Quite often property contracts will stipulate a settlement date of 30 days from the contract date. This can be a tight time frame to adhere to and a buyer (or seller) may have difficulty in fulfilling this obligation.
Contracts in Queensland provide that time is of the essence. This means that the deadlines for the fulfilment of conditions must be adhered to strictly. If this does not happen then a party (we will use the buyer for the purposes of this article) will be in breach of the contract.
If a buyer is in breach of the contract then the seller may:-
• Affirm the contract and sue the buyer for damages and/or specific performance (i.e. compel the buyer to complete the contract); or
• Terminate the contract, keep the deposit and sue the buyer for damages
Until recently, if a buyer could not settle on a given day then the buyer would have to request an extension of time from the seller. The seller did not have to grant that extension and so the buyer was at the mercy of the seller.
The standard REIQ contract was changed recently following a situation where a young couple had their contract terminated and lost their deposit because their bank was unable to settle on the nominated settlement date. As a result of that change either party may extend the settlement date by up to 5 business days from the scheduled settlement date.
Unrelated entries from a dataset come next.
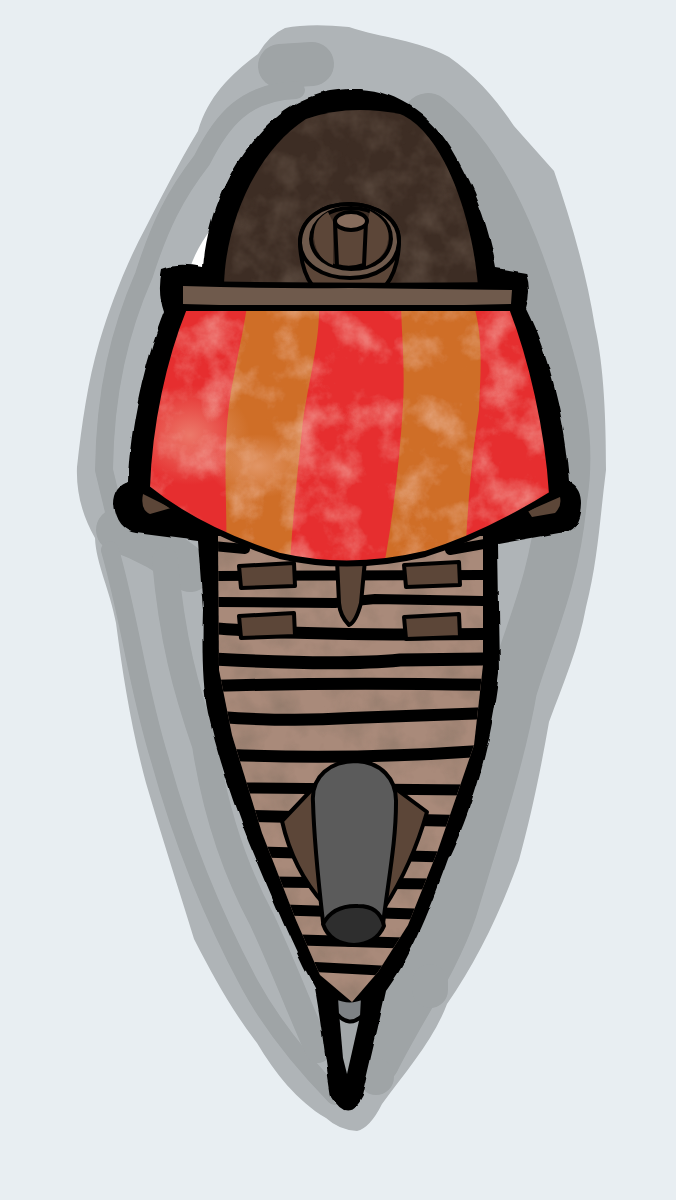
<!DOCTYPE html>
<html lang="en">
<head>
<meta charset="utf-8">
<title>Sailing ship from above</title>
<style>
:root {
  --sea: #e8eef2;
  --shadow: #afb4b7;
  --shadow-deep: #9fa4a6;
  --ink: #000;
  --stern: #3d2d24;
  --wood: #5c4638;
  --wood-light: #6f5a4c;
  --deck: #a98a7a;
  --sail-red: #e62e2f;
  --sail-orange: #cf6e27;
  --iron: #5b5b5b;
  --iron-dark: #2e2e2e;
}
html, body { margin: 0; width: 676px; height: 1200px; overflow: hidden; background: var(--sea); }
svg { display: block; }
.ink { fill: var(--ink); }
.line { stroke: var(--ink); stroke-width: 4; stroke-linejoin: round; stroke-linecap: round; }
.wood { fill: var(--wood); }
.wood-light { fill: var(--wood-light); }
.deck { fill: var(--deck); }
.shade { fill: none; stroke: var(--shadow-deep); stroke-linecap: round; stroke-linejoin: round; }
.planks { fill: none; stroke: var(--ink); stroke-width: 10; stroke-linecap: round; }
</style>
</head>
<body>
<svg width="676" height="1200" viewBox="0 0 676 1200" role="img" aria-label="Wooden ship with a striped sail and a cannon, seen from above">
  <defs>
    <filter id="sail-mottle" x="0" y="0" width="100%" height="100%">
      <feTurbulence type="fractalNoise" baseFrequency="0.025" numOctaves="5" seed="8"/>
      <feColorMatrix values="0 0 0 0 0.93  0 0 0 0 0.66  0 0 0 0 0.58  2.6 0 0 0 -1.2"/>
    </filter>
    <filter id="wood-mottle" x="0" y="0" width="100%" height="100%">
      <feTurbulence type="fractalNoise" baseFrequency="0.03" numOctaves="4" seed="3"/>
      <feColorMatrix values="0 0 0 0 0.22  0 0 0 0 0.16  0 0 0 0 0.12  1.8 0 0 0 -0.75"/>
    </filter>
    <filter id="rough-edge" x="-5%" y="-5%" width="110%" height="110%">
      <feTurbulence type="fractalNoise" baseFrequency="0.035" numOctaves="2" seed="5"/>
      <feDisplacementMap in="SourceGraphic" scale="6" xChannelSelector="R" yChannelSelector="G"/>
    </filter>
    <radialGradient id="sail-glow">
      <stop offset="0" stop-color="#f0b69a" stop-opacity=".55"/>
      <stop offset="1" stop-color="#f0b69a" stop-opacity="0"/>
    </radialGradient>
    <path id="sail-shape" d="M184 308H512C531 357 548 428 552 494C515 517 470 540 425 554Q350 572 280 556C230 540 185 519 147 488C149 424 164 357 184 308Z"/>
    <path id="deck-shape" d="M218 536H483V665L474 745L438 850L408 925L378 972L352 1002L320 975L296 920L262 833L232 735L219 670Z"/>
    <path id="stern-shape" d="M224 286C225 225 255 152 306 119Q348 104 400 114C443 132 472 215 478 286Z"/>
    <path id="shadow-shape" d="M285 28Q310 23 349 27C382 38 418 40 449 57C475 75 497 100 514 126L554 171C570 218 586 270 595 327C604 366 606 420 606 470C600 517 598 560 586 607C579 647 563 684 549 722C540 774 530 820 519 860C499 916 476 962 447 1004C434 1039 407 1070 382 1104Q370 1128 357 1131Q339 1130 326 1118C297 1101 275 1073 257 1043C233 1012 214 978 194 939C177 884 161 834 146 783C131 727 123 676 116 623C110 590 96 564 95 538C82 515 76 492 77 467C82 422 88 381 99 343C111 303 127 262 146 227C162 196 178 164 198 131C208 96 232 73 258 54Q269 35 285 28Z"/>
    <clipPath id="sail-clip"><use href="#sail-shape"/></clipPath>
    <clipPath id="deck-clip"><use href="#deck-shape"/></clipPath>
    <clipPath id="stern-clip"><use href="#stern-shape"/></clipPath>
    <clipPath id="shadow-clip"><use href="#shadow-shape"/></clipPath>
    <path id="hatch" class="wood line" d="M0 3L55 0L56 23L2 25Z"/>
  </defs>

  <rect width="676" height="1200" fill="var(--sea)"/>

  <g id="water-shadow">
    <use href="#shadow-shape" fill="var(--shadow)"/>
    <g clip-path="url(#shadow-clip)" class="shade">
      <path stroke-width="44" d="M280 66L312 64"/>
      <path stroke-width="18" d="M296 90C245 92 222 120 202 160C175 195 160 225 144 275C120 330 105 390 104 470L118 528"/>
      <path stroke-width="50" d="M428 118C480 160 512 235 535 310C560 390 572 440 562 500C555 580 530 630 512 690C500 760 470 850 452 910C435 960 400 1010 375 1060"/>
      <path stroke-width="44" d="M118 530Q160 545 190 570"/>
      <path stroke-width="18" d="M110 550C130 620 138 690 160 760C182 840 215 920 250 985C272 1025 300 1060 335 1096"/>
      <path stroke-width="26" d="M165 560C172 640 186 690 205 745C215 810 235 870 262 920C285 970 300 1010 318 1050"/>
      <path stroke-width="36" d="M430 982V990M376 1076V1077"/>
    </g>
    <path fill="#fff" d="M190 268Q197 247 212 228L209 268Z"/>
  </g>

  <g id="hull">
    <g filter="url(#rough-edge)">
      <path class="ink" d="M203 268C207 215 228 166 264 128C293 98 325 88 360 89C398 91 437 115 462 168C481 203 490 235 496 267L526 272Q532 290 526 309C550 357 566 424 570 482Q581 487 581 503Q580 533 559 533L498 544L500 672C491 745 474 806 448 860C428 916 408 962 386 991C379 1024 370 1060 362 1096Q348 1125 331 1096C325 1058 321 1021 315 989C294 951 270 892 249 842C232 800 217 753 208 713C202 684 202 646 203 610L198 541L136 533Q116 530 114 503Q114 486 128 483C130 424 145 360 164 312Q157 291 162 269Q179 263 203 268Z"/>
    </g>
    <path fill="#a2a7a9" d="M339 1012L343 1058L347 1074L352 1052L361 1012Z"/>
    <path class="line" fill="#7e8285" d="M336 997Q350 1004 363 997L362 1016Q349 1028 337 1014Z"/>
  </g>

  <g id="deck">
    <use href="#deck-shape" class="deck"/>
    <g clip-path="url(#deck-clip)">
      <rect x="210" y="530" width="280" height="480" filter="url(#wood-mottle)" opacity=".55"/>
      <g class="planks">
        <path d="M212 546L245 549M450 550L490 543"/>
        <path d="M212 576L490 575"/>
        <path d="M212 602L335 603L375 599L490 601"/>
        <path d="M212 628Q300 636 490 634" stroke-width="12"/>
        <path d="M212 659Q340 666 400 660L490 659" stroke-width="13"/>
        <path d="M212 686Q340 682 490 685" stroke-width="12"/>
        <path d="M220 717Q290 722 350 718L490 713" stroke-width="12"/>
        <path d="M232 755Q350 760 480 751" stroke-width="12"/>
        <path d="M245 788L470 790" stroke-width="11"/>
        <path d="M252 816L460 821" stroke-width="12"/>
        <path d="M260 852L445 857" stroke-width="11"/>
        <path d="M272 882L432 884" stroke-width="11"/>
        <path d="M284 910L415 914" stroke-width="11"/>
        <path d="M300 940L405 943" stroke-width="11"/>
        <path d="M315 967L390 971"/>
      </g>
    </g>
    <use href="#hatch" x="239" y="563"/>
    <use href="#hatch" x="239" y="613"/>
    <use href="#hatch" x="404" y="562"/>
    <use href="#hatch" x="404" y="614"/>
    <path class="wood line" d="M337 560H365L361 603Q356 622 349 625Q340 616 339 603Z"/>
  </g>

  <g id="cannon" class="line">
    <path class="wood" d="M318 783L282 821Q293 870 324 904Z"/>
    <path class="wood" d="M392 786L427 812Q412 865 384 908Z"/>
    <path fill="var(--iron)" d="M313 802C311 776 331 761 356 761C380 762 397 778 396 803C396 840 389 876 383 924Q355 942 323 922C318 878 314 840 313 802Z"/>
    <path fill="var(--iron-dark)" d="M323 924Q333 905 358 906Q380 906 384 926Q376 944 354 945Q330 944 323 924Z"/>
  </g>

  <g id="stern">
    <use href="#stern-shape" fill="var(--stern)"/>
    <g clip-path="url(#stern-clip)">
      <rect x="220" y="105" width="262" height="182" filter="url(#wood-mottle)" opacity=".5"/>
    </g>
    <g id="crows-nest" class="line">
      <path class="wood" d="M300 243C300 219 322 204 350 204C379 205 400 220 399 243Q398 270 386 285H312Q301 270 300 243Z"/>
      <path class="wood-light" d="M300 243C300 219 322 204 350 204C379 205 400 220 399 243C397 265 376 278 350 278C322 278 301 264 300 243Z"/>
      <path fill="var(--stern)" d="M311 239C312 219 330 208 351 208C375 208 391 221 391 239C390 256 376 269 351 269C328 268 312 257 311 239Z"/>
      <path class="wood" d="M328 212Q310 222 315 244Q318 259 333 265V222ZM370 211Q391 222 388 240Q386 258 366 266V228Z" stroke="none"/>
      <path class="wood" d="M335 221L337 266Q350 270 364 265L366 222Z"/>
      <ellipse cx="351" cy="221" rx="16" ry="9" fill="#866c5c"/>
    </g>
  </g>

  <g id="yards">
    <path class="ink" d="M181 281Q350 284 515 282V312H181Z"/>
    <path class="wood-light" d="M183 286Q270 289 350 288L512 290L511 304Q350 309 183 304Z"/>
    <path class="wood" d="M143 494L171 508L150 514Q140 510 143 494Z"/>
    <path class="wood" d="M528 511L560 497Q562 506 555 513L532 517Z"/>
  </g>

  <g id="sail">
    <g clip-path="url(#sail-clip)">
      <rect x="140" y="300" width="420" height="270" fill="var(--sail-red)"/>
      <g fill="var(--sail-orange)">
        <path d="M247 306H319C320 345 306 390 302 430C298 470 293 512 290 565H226C228 510 222 460 229 405C234 370 242 340 247 306Z"/>
        <path d="M401 306H474C484 340 480 380 479 410C472 455 468 500 465 560H385C394 510 400 455 403 405C405 368 402 338 401 306Z"/>
      </g>
      <ellipse cx="190" cy="435" rx="60" ry="50" fill="url(#sail-glow)"/>
      <ellipse cx="258" cy="466" rx="50" ry="32" fill="url(#sail-glow)"/>
      <rect x="140" y="300" width="420" height="270" filter="url(#sail-mottle)" opacity=".5"/>
    </g>
    <use href="#sail-shape" fill="none" class="line" style="stroke-width:6"/>
  </g>
</svg>
</body>
</html>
This would have saved the young couple form going through the experience of having their contract terminated and losing their deposit.